What you are asked to do - Write out, word for word, every line in the data below from the one containing "160L365 130C363 150" to the one containing "155C200 155 300", both of them included.
--- START ---
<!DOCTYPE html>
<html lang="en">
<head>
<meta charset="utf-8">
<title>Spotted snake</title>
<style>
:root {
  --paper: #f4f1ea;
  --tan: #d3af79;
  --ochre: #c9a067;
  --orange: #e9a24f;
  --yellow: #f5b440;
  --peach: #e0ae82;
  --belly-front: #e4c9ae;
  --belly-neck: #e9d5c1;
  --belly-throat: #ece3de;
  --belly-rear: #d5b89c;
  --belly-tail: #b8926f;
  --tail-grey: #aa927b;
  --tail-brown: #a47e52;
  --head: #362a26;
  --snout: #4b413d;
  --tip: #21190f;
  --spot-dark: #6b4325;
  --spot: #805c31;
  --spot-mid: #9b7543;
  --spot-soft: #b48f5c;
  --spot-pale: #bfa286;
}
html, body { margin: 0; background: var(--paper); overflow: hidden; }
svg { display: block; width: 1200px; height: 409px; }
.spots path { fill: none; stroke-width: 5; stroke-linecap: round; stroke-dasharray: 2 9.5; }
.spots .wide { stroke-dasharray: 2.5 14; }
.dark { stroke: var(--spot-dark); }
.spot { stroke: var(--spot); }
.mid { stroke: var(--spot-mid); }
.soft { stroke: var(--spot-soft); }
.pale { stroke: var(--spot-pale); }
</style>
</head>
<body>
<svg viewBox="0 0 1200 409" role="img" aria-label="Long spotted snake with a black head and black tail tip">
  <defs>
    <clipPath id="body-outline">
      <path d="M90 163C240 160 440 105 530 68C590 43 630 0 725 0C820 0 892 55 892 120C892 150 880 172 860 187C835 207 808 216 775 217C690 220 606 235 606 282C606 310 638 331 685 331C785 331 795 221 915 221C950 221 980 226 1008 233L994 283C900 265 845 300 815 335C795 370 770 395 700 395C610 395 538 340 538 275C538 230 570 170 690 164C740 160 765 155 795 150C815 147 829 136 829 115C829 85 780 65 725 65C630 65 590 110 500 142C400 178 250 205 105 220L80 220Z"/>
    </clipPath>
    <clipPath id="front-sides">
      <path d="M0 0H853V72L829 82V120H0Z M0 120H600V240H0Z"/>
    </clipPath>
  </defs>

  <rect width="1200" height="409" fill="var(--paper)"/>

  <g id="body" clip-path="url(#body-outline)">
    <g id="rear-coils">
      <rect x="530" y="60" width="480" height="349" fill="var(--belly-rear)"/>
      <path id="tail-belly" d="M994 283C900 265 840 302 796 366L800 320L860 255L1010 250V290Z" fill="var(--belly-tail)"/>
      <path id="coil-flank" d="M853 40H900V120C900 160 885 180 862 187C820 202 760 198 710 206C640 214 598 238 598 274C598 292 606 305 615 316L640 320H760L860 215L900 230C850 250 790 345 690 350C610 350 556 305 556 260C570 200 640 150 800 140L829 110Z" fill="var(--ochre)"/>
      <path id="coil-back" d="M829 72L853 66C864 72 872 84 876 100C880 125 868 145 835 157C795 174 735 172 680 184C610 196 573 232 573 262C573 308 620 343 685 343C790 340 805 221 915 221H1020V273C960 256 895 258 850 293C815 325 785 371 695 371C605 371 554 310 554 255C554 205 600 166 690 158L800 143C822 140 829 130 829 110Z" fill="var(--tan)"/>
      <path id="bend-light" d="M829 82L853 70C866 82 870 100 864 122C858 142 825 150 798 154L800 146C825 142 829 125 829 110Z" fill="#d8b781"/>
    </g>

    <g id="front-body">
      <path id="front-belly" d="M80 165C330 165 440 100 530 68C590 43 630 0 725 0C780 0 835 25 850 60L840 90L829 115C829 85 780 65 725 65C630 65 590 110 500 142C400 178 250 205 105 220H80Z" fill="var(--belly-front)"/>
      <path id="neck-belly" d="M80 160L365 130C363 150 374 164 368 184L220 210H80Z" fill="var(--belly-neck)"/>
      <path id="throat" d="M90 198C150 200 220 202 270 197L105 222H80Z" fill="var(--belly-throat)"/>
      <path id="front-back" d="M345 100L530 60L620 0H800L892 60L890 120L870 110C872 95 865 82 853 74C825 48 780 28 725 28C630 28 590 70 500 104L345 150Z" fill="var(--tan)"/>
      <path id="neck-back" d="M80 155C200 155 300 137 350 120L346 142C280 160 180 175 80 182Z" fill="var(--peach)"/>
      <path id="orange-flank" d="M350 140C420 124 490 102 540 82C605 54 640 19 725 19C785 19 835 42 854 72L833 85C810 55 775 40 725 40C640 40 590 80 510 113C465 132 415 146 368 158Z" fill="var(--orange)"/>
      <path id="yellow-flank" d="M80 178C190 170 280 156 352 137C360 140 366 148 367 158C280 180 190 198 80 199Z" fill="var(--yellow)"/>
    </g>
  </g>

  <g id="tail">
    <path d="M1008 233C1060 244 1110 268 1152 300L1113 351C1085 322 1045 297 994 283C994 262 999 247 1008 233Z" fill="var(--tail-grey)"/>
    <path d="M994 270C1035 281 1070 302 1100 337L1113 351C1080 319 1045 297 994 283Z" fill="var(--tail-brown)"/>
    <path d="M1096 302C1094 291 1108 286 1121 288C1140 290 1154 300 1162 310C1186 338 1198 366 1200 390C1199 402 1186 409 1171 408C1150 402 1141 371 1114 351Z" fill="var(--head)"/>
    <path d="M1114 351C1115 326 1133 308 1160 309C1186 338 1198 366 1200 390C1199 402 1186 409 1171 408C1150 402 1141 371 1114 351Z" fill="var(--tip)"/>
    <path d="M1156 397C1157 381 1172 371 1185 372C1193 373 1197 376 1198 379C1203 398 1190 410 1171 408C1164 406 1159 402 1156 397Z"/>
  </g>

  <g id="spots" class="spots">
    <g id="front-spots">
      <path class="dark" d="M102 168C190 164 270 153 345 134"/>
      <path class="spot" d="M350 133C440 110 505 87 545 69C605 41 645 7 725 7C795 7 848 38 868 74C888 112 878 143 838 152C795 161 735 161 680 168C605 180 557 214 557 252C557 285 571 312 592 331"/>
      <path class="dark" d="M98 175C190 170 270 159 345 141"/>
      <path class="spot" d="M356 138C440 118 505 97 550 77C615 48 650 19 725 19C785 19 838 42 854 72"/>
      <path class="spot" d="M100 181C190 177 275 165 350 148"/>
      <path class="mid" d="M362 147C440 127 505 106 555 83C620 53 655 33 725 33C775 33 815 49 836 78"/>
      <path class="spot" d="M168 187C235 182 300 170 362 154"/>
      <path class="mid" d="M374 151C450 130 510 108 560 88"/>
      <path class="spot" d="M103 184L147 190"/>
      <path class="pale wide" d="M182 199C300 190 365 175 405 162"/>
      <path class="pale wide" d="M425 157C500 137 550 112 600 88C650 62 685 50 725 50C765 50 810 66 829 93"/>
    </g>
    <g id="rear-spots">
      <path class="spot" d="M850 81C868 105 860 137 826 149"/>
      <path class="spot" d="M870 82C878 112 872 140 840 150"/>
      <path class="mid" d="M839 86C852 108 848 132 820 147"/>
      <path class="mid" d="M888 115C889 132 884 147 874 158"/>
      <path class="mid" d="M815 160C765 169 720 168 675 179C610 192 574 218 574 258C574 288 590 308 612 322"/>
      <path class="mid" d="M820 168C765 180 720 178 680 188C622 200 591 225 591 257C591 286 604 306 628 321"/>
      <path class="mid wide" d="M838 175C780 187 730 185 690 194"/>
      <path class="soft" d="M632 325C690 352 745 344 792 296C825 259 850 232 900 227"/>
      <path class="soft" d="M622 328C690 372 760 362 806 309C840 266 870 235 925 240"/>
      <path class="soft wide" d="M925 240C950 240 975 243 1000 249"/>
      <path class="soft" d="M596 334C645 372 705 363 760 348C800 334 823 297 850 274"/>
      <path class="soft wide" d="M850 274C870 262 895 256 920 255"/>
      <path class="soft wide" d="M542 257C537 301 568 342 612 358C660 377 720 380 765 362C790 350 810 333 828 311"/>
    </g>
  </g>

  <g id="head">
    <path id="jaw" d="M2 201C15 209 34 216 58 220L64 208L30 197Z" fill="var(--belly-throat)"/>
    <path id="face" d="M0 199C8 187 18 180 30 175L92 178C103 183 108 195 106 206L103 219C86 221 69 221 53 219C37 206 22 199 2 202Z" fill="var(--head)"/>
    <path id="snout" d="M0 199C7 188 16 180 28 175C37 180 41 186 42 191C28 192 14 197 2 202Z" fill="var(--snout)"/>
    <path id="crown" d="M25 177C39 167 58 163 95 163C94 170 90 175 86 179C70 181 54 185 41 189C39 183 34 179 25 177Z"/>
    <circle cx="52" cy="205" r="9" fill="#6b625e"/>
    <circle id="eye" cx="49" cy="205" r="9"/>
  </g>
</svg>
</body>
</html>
--- END ---
Result below -
      <path id="neck-belly" d="M80 160L365 130C363 150 374 164 368 184L220 210H80Z" fill="var(--belly-neck)"/>
      <path id="throat" d="M90 198C150 200 220 202 270 197L105 222H80Z" fill="var(--belly-throat)"/>
      <path id="front-back" d="M345 100L530 60L620 0H800L892 60L890 120L870 110C872 95 865 82 853 74C825 48 780 28 725 28C630 28 590 70 500 104L345 150Z" fill="var(--tan)"/>
      <path id="neck-back" d="M80 155C200 155 300 137 350 120L346 142C280 160 180 175 80 182Z" fill="var(--peach)"/>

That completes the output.